— Activity —
After reading the data below, copy out every line that contains the word "within".

Plain-text document sources
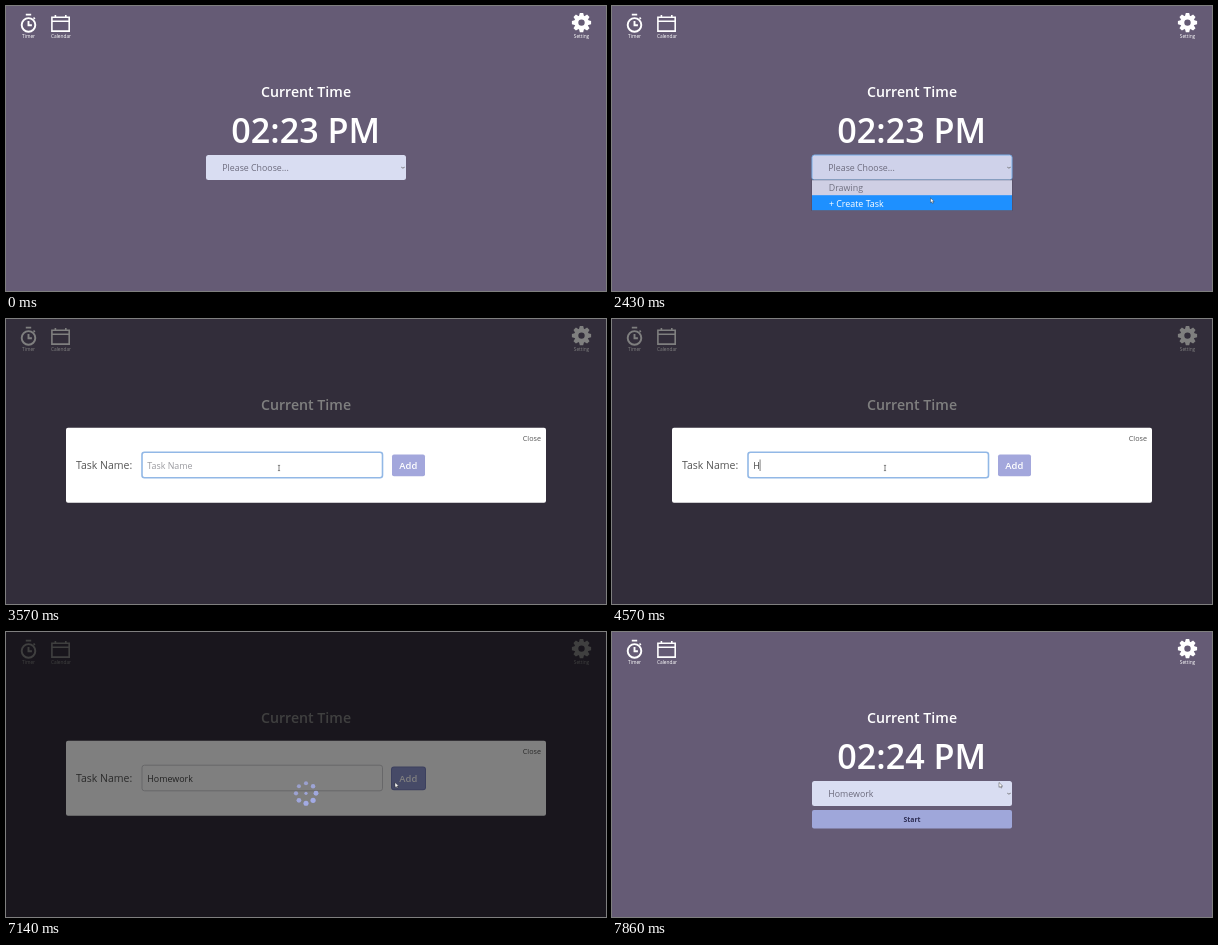
An HTML page for the animation above (8000 ms loop, 600 by 285 pixels).

```html
<!DOCTYPE html>
<html lang="en">
<head>
<meta charset="utf-8">
<title>Task timer</title>
<style>
  html, body { margin: 0; width: 100%; height: 100%; overflow: hidden; background: #655b75; }
  svg { display: block; width: 100%; height: 100%; }
  text { font-family: "Open Sans", "Noto Sans", sans-serif; font-size: 8.8px; white-space: pre; }
  .mid { text-anchor: middle; }
  .tiny { font-size: 4.8px; font-weight: 500; fill: #fff; }
  .semi { font-weight: 600; fill: #fff; }
  .row { font-size: 8.9px; }
</style>
</head>
<body>
<svg viewBox="0 0 600 285">
  <rect width="600" height="285" fill="#655b75"/>

  <g fill="none" stroke="#fff" stroke-width="1.9">
    <circle cx="22.5" cy="18.9" r="6.8"/>
    <path d="M19.8 8.6h5.4M27.6 12.8l1.2-1.1M22.5 15v4.2h3.4"/>
    <path d="M45.9 11.3h17.3v13.8h-17.3zM45.9 15.2h17.3M49.4 9v3M59.8 9v3" stroke-width="1.6"/>
  </g>
  <g id="gear" fill="#fff"></g>
  <text class="tiny mid" x="22.6" y="32">Timer</text>
  <text class="tiny mid" x="55" y="32">Calendar</text>
  <text class="tiny mid" x="575.5" y="32">Setting</text>

  <text class="semi mid" x="300" y="91" style="font-size:14.2px">Current Time</text>
  <text id="clock" class="semi mid" x="299.7" y="136.7" style="font-size:34.2px"></text>

  <rect id="select" x="200" y="149" width="200" height="25" rx="2.5"/>
  <text id="choice" x="216.3" y="165" fill="#6c6b7d"></text>
  <path d="M395.3 161.2l1.6 .9 1.8-.9" fill="none" stroke="#666" stroke-width=".8"/>

  <g id="start">
    <rect x="200" y="178" width="200" height="18.6" rx="2" fill="#9fa7da"/>
    <text class="mid" x="300" y="190" fill="#2f2f55" style="font-size:6.9px;font-weight:700">Start</text>
  </g>

  <g id="menu">
    <rect x="199.7" y="173.4" width="200.6" height="31.6" fill="#000" opacity=".3"/>
    <rect x="200" y="174.2" width="200" height="30" fill="#cfcfe4"/>
    <rect id="hover" x="200" width="200" height="15" fill="#1e90ff"/>
    <text id="item0" class="row" x="216.7" y="185.4">Drawing</text>
    <text id="item1" class="row" x="216.9" y="200.5">+ Create Task</text>
  </g>

  <rect id="shade" width="600" height="285" opacity=".5"/>
  <g id="modal">
    <rect x="60" y="108.7" width="480" height="75" rx="2" fill="#fff"/>
    <text x="516.8" y="122" fill="#555" style="font-size:7.2px">Close</text>
    <text x="70" y="150" fill="#555" style="font-size:10.5px">Task Name:</text>
    <rect id="field" x="136" y="133.2" width="240.5" height="25.6" rx="2.5" fill="#fff"/>
    <text id="entry" class="row" x="141.3" y="149.8"></text>
    <path id="caret" stroke="#444" stroke-width=".7"/>
    <rect id="ring" x="385" y="134.6" width="35" height="23.6" rx="3" fill="#7880bd"/>
    <rect id="add" x="386" y="135.5" width="33" height="21.7" rx="2"/>
    <text class="semi mid" x="402.3" y="149.8" style="font-size:9.4px">Add</text>
  </g>

  <g id="busy">
    <rect width="600" height="285" opacity=".5"/>
    <g id="dots" fill="#a3abe6"></g>
  </g>

  <path id="beam" d="M-1.1-2.6h2.2M0-2.6v5.2M-1.1 2.6h2.2" fill="none" stroke="#666" stroke-width=".8"/>
  <path id="arrow" d="M0 0v4.9l1.2-1 .8 1.7.8-.4-.7-1.6h1.6z" fill="#fff" stroke="#222" stroke-width=".4"/>
</svg>
<script>
const LOOP = 8000, FPS = 7;
const $ = id => document.getElementById(id);
const set = (id, attrs) => { for (const a in attrs) $(id).setAttribute(a, attrs[a]); };
const show = (id, on) => set(id, { visibility: on ? 'visible' : 'hidden' });
const within = (k, a, b) => k >= a && k < b;
const at = (x, y) => `translate(${x} ${y})`;

// [step, x, y] of the pointer tip
const PATH = [
  [1, 345, 4], [6, 318, 158], [10, 318, 162], [14, 318.5, 191.5], [18, 318.5, 192],
  [22, 273, 149], [41, 273, 149], [44, 389, 150.5], [53, 389, 150.5], [54, 387, 150.5]
];
// [step, text] of the typed name
const TYPED = [[0, ''], [32, 'H'], [37, 'Ho'], [38, 'Home'], [39, 'Homewo'], [40, 'Homework']];
const CARET = [[22, 25], [28, 30], [32, 35], [37, 43]];

function buildGear() {
  const teeth = Array.from({ length: 8 }, (_, i) =>
    `<path d="M-2.6-6l.9-3.6h3.4l.9 3.6z" transform="rotate(${i * 45})"/>`).join('');
  $('gear').innerHTML = teeth + '<circle r="5.2" fill="none" stroke="#fff" stroke-width="4"/>';
  set('gear', { transform: at(575.5, 16.6) });
}

function pointer(k) {
  const i = PATH.findIndex(p => p[0] > k);
  if (i < 0) return PATH[PATH.length - 1].slice(1);
  if (i === 0) return PATH[0].slice(1);
  const [a, x, y] = PATH[i - 1], [b, u, v] = PATH[i];
  const s = (k - a) / (b - a), e = s * s * (3 - 2 * s);
  return [x + (u - x) * e, y + (v - y) * e];
}

function drawDots(k) {
  let out = '<circle r="1.6" opacity=".85"/>';
  for (let i = 0; i < 8; i++) {
    const a = i * Math.PI / 4, wave = (1 + Math.cos(a - k * .9)) / 2;
    out += `<circle cx="${10 * Math.cos(a)}" cy="${10 * Math.sin(a)}" r="${2 + wave * .6}" opacity="${.75 + .25 * wave}"/>`;
  }
  $('dots').innerHTML = out;
  set('dots', { transform: at(300, 161.3) });
}

function draw(k) {
  const done = k >= 54, open = within(k, 9, 18), modal = within(k, 18, 54);
  const [x, y] = pointer(k);

  $('clock').textContent = k < 40 ? '02:23 PM' : '02:24 PM';
  $('choice').textContent = done ? 'Homework' : 'Please Choose...';
  set('select', { fill: open ? '#cfd2ea' : '#d9ddf2', stroke: open ? '#79aee8' : 'none' });
  show('start', done);

  const row = y < 174 ? -1 : y < 189.5 ? 0 : 1;
  show('menu', open);
  show('hover', open && row >= 0);
  set('hover', { y: row > 0 ? 189.2 : 174.2 });
  [0, 1].forEach(i => set('item' + i, { fill: row === i ? '#fff' : '#707080' }));

  const zoom = k === 18 || k === 53 ? .8 : k === 19 ? .95 : 1;
  show('shade', modal);
  show('modal', modal);
  set('modal', {
    transform: `${at(540, 183.7)} scale(${zoom}) ${at(-540, -183.7)}`,
    opacity: k === 53 ? .5 : zoom
  });

  const name = TYPED.filter(p => p[0] <= k).pop()[1];
  const focus = within(k, 22, 47), pressed = within(k, 47, 54);
  $('entry').textContent = name || 'Task Name';
  set('entry', { fill: name ? '#444' : '#9a9a9f' });
  set('field', {
    stroke: focus ? '#92b8e6' : '#c4c4c8',
    'stroke-width': focus ? 1.6 : .8
  });
  const end = 141.5 + (name ? $('entry').getComputedTextLength() : 0);
  show('caret', modal && CARET.some(([a, b]) => within(k, a, b)));
  set('caret', { d: `M${end} 140.5v11.5` });
  show('ring', pressed);
  set('add', { fill: pressed ? '#8e95d0' : k >= 44 ? '#949bd4' : '#a3a7dc' });

  const busy = within(k, 48, 53);
  show('busy', busy);
  if (busy) drawDots(k);

  const beam = within(k, 21, 43);
  show('beam', beam);
  show('arrow', k > 0 && !beam);
  set('beam', { transform: at(x, y) });
  set('arrow', { transform: at(x, y) });
}

buildGear();
let last = -1;
function tick(now) {
  const k = Math.floor((now % LOOP + 5) * FPS / 1000) % (LOOP * FPS / 1000);
  if (k !== last) draw(last = k);
  requestAnimationFrame(tick);
}
tick(0);
</script>
</body>
</html>
```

— Result —
const within = (k, a, b) => k >= a && k < b;
  const done = k >= 54, open = within(k, 9, 18), modal = within(k, 18, 54);
  const focus = within(k, 22, 47), pressed = within(k, 47, 54);
  show('caret', modal && CARET.some(([a, b]) => within(k, a, b)));
  const busy = within(k, 48, 53);
  const beam = within(k, 21, 43);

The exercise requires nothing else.